Reasons for Increasing IT Staff
 
 

Skills Shortages

 
 

Slightly more than half (52%) of the 451 Alliance companies face infrastructure skills shortages, with DevOps and container administration expertise rising to the top.

 
 
Infrastructure-Based Skills Shortages
 
 

To combat the skills shortages, the majority of companies are either retraining existing staff or hiring new personnel, but an increasing percentage of companies are turning to third parties such as contractors and consultants, managed service providers, cloud service providers and IT outsourcers to bridge the skills gaps and, in some cases, to cut costs.

Among firms that are actively recruiting new personnel, 61% say that it is a difficult – sometimes impossible – task. There are a number of reasons for this, but the top three are:

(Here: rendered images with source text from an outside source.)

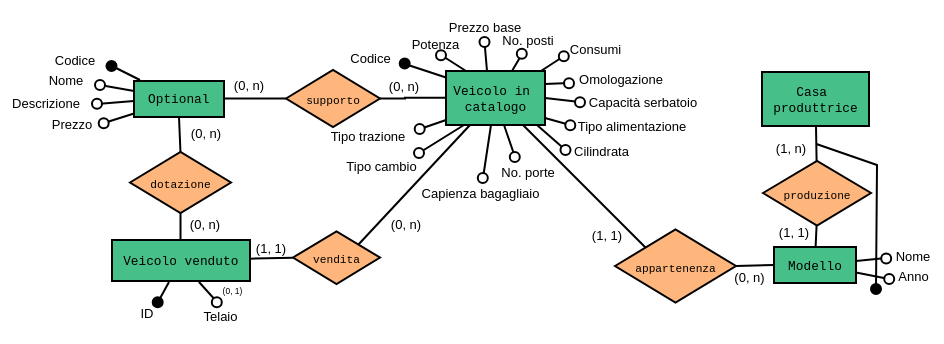
<!DOCTYPE html>
<html lang="it">
<head>
<meta charset="utf-8">
<title>Schema entità-relazione: veicoli</title>
<style>
:root {
  --paper: #ffffff;
  --ink: #000000;
  --entity: #47bf89;
  --relation: #ffb67c;
  --sans: "Liberation Sans", Arial, sans-serif;
  --mono: "Liberation Mono", "Courier New", monospace;
}
* { box-sizing: border-box; }
html, body { margin: 0; }
body { width: 944px; height: 344px; overflow: hidden; background: var(--paper); color: var(--ink); }
.diagram { position: relative; width: 944px; height: 344px; overflow: hidden; }
.links { position: absolute; inset: 0; display: block; }
.connectors, .attributes, .relations { stroke: var(--ink); stroke-width: 2; }
.connectors { fill: none; }
.attributes { fill: var(--paper); }
.attributes .key { fill: var(--ink); }
.relations { fill: var(--relation); }
.entity {
  position: absolute; left: var(--x); top: var(--y); width: var(--w); height: var(--h);
  display: flex; align-items: center; justify-content: center;
  padding-top: 3px;
  border: 2px solid var(--ink); background: var(--entity);
  font: 12.8px/16px var(--mono); text-align: center; white-space: nowrap;
}
.label, .relation, .cardinality {
  position: absolute; left: var(--x); top: var(--y);
  transform: translate(-50%, -50%); white-space: nowrap;
}
.label, .cardinality { font: 13px/16px var(--sans); }
.relation { font: 11.2px/14px var(--mono); }
.small { font-size: 8.5px; }
</style>
</head>
<body>
<main class="diagram">
  <svg class="links" width="944" height="344" viewBox="0 0 944 344" aria-hidden="true">
    <g class="connectors">
      <path d="M224 98.5H286M380 98.5H405V97.7H446"/>
      <path d="M179 117L180.5 153M180.5 213V239"/>
      <path d="M250 258.7L293 257.7M358 245L470 125"/>
      <path d="M523 125L646 248M736 266L774 265"/>
      <path d="M816 126L816.6 161M816.6 225L815.6 247"/>
      <path d="M816.4 144L877 165L876 289"/>
      <path d="M112 66L140 80M100 85L134 91M97 104L134 101M104 123L134 113.5"/>
      <path d="M405 64L446 77.5M441 55L466 71M484.500 42L487 71M522 54L512 71M564 56L541 71"/>
      <path d="M569 83L545 84M580 102L545 98M570 125L545 118M565.5 150L537 125"/>
      <path d="M515 157L504 125M483 178L491 125M419 153L464 125M420 129L446 120"/>
      <path d="M158 302L169 282M217 302L199 282"/>
      <path d="M886 258L856 261M889 279L856 272.500"/>
    </g>
    <g class="attributes">
      <circle class="key" cx="111.500" cy="66" r="5"/>
      <circle cx="100" cy="85" r="5"/>
      <circle cx="97" cy="103.700" r="5"/>
      <circle cx="103.700" cy="123.300" r="5"/>
      <circle class="key" cx="404.700" cy="63.500" r="5"/>
      <circle cx="441" cy="55.300" r="5"/>
      <circle cx="484.500" cy="42" r="5"/>
      <circle cx="521.800" cy="53.800" r="5"/>
      <circle cx="563.800" cy="56.200" r="5"/>
      <circle cx="569" cy="83.200" r="5"/>
      <circle cx="580" cy="102.200" r="5"/>
      <circle cx="570.300" cy="125.300" r="5"/>
      <circle cx="565.500" cy="150" r="5"/>
      <circle cx="514.800" cy="157" r="5"/>
      <circle cx="482.800" cy="178" r="5"/>
      <circle cx="419" cy="153" r="5"/>
      <circle cx="419.700" cy="129" r="5"/>
      <circle class="key" cx="157.700" cy="302.200" r="5"/>
      <circle cx="216.800" cy="302.200" r="5"/>
      <circle cx="886.200" cy="258.400" r="5"/>
      <circle cx="889.200" cy="279" r="5"/>
      <circle class="key" cx="876" cy="289" r="5"/>
    </g>
    <g class="relations">
      <polygon points="286,98.500 333,70 380,98.500 333,127"/>
      <polygon points="130,182.500 180.500,152 231,182.500 180.500,213"/>
      <polygon points="293,257.500 336.500,231.500 380,257.500 336.500,284"/>
      <polygon points="615,266 675.500,229.500 736,266 675.500,302.500"/>
      <polygon points="763,193 817,161 871,193 817,225.500"/>
    </g>
  </svg>

  <div class="entity" style="--x:133px;--y:79.500px;--w:91.500px;--h:38px">Optional</div>
  <div class="entity" style="--x:445px;--y:70px;--w:101px;--h:56px">Veicolo in&nbsp;<br>catalogo</div>
  <div class="entity" style="--x:761px;--y:71px;--w:109px;--h:56px">Casa&nbsp;<br>produttrice</div>
  <div class="entity" style="--x:111px;--y:238.500px;--w:139.500px;--h:43.500px">Veicolo venduto</div>
  <div class="entity" style="--x:773px;--y:246px;--w:84px;--h:38px">Modello</div>

  <span class="relation" style="--x:333px;--y:101px">supporto</span>
  <span class="relation" style="--x:180.500px;--y:185px">dotazione</span>
  <span class="relation" style="--x:336.500px;--y:260px">vendita</span>
  <span class="relation" style="--x:675.500px;--y:269px">appartenenza</span>
  <span class="relation" style="--x:817px;--y:196px">produzione</span>

  <span class="label" style="--x:75px;--y:61px">Codice</span>
  <span class="label" style="--x:66px;--y:81px">Nome</span>
  <span class="label" style="--x:46px;--y:104px">Descrizione</span>
  <span class="label" style="--x:72px;--y:125px">Prezzo</span>

  <span class="label" style="--x:370.500px;--y:59px">Codice</span>
  <span class="label" style="--x:435.500px;--y:45px">Potenza</span>
  <span class="label" style="--x:485px;--y:28px">Prezzo base</span>
  <span class="label" style="--x:528px;--y:41px">No. posti</span>
  <span class="label" style="--x:595.500px;--y:50px">Consumi</span>
  <span class="label" style="--x:621px;--y:80px">Omologazione</span>
  <span class="label" style="--x:643px;--y:103px">Capacità serbatoio</span>
  <span class="label" style="--x:632px;--y:127px">Tipo alimentazione</span>
  <span class="label" style="--x:601.500px;--y:152px">Cilindrata</span>
  <span class="label" style="--x:528px;--y:173px">No. porte</span>
  <span class="label" style="--x:480.500px;--y:194px">Capienza bagagliaio</span>
  <span class="label" style="--x:381.500px;--y:167px">Tipo cambio</span>
  <span class="label" style="--x:368px;--y:137px">Tipo trazione</span>

  <span class="label" style="--x:147px;--y:314px">ID</span>
  <span class="label" style="--x:220.500px;--y:317px">Telaio</span>
  <span class="label" style="--x:913px;--y:257px">Nome</span>
  <span class="label" style="--x:913.500px;--y:277px">Anno</span>

  <span class="cardinality" style="--x:249px;--y:86px">(0, n)</span>
  <span class="cardinality" style="--x:404px;--y:87px">(0, n)</span>
  <span class="cardinality" style="--x:206px;--y:134px">(0, n)</span>
  <span class="cardinality" style="--x:205px;--y:225px">(0, n)</span>
  <span class="cardinality" style="--x:271px;--y:249px">(1, 1)</span>
  <span class="cardinality" style="--x:406px;--y:225px">(0, n)</span>
  <span class="cardinality" style="--x:607px;--y:236px">(1, 1)</span>
  <span class="cardinality" style="--x:749.500px;--y:278px">(0, n)</span>
  <span class="cardinality" style="--x:791px;--y:149px">(1, n)</span>
  <span class="cardinality" style="--x:794px;--y:233px">(1, 1)</span>
  <span class="cardinality small" style="--x:232.500px;--y:291px">(0, 1)</span>
</main>
</body>
</html>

  • Potential candidates lack the required skills and/or experience
  • Inability to find candidates in the company’s geographic region (physical proximity is often necessary for infrastructure management)
  • Salary demands are too high (particularly when recruitment involves looking for talent in Silicon Valley)
 
 

Third-Party Service Providers

 
 

In addition to (or in lieu of) retraining or hiring, many IT organizations are leaning on third-party service providers to address skills shortages. There are a variety of reasons for this trend.

 
 
Reasons for Using Third Party Service Providers
 
 

Use of third-party service providers varies depending on the area of IT. The survey queried 451 Alliance members about their use of third parties in the following infrastructure categories:

  • Primary data storage
  • Secondary data storage (e.g., backup and recovery)
  • On-premises physical servers
  • Off-premises physical servers
  • Converged/hyperconverged infrastructure

Across all categories, the majority of companies do not use third-party service providers (ranging from 59% for secondary storage to 72% for on-premises physical servers), although the percentages have been shrinking over the past several years.

Very few companies rely solely on third parties for IT infrastructure management (less than 10% in all categories).

Most (82%) of the 451 Alliance companies are satisfied with the performance of their third-party service providers, although many have concerns.

About half of companies using third-party providers express concerns about cost and security. However, 21% of the companies have no concerns about using third-party service providers.

 
 
Concerns About Third Party Providers
 
 

For companies that prefer the DIY approach over using third-party providers, labor-saving technologies such as IT automation and artificial intelligence (AI) will be needed to handle infrastructure management – particularly in the face of stagnant or declining head counts.

On the positive side, 75% of IT managers believe that AI and machine learning will simplify IT infrastructure management by automating tasks that previously required human involvement.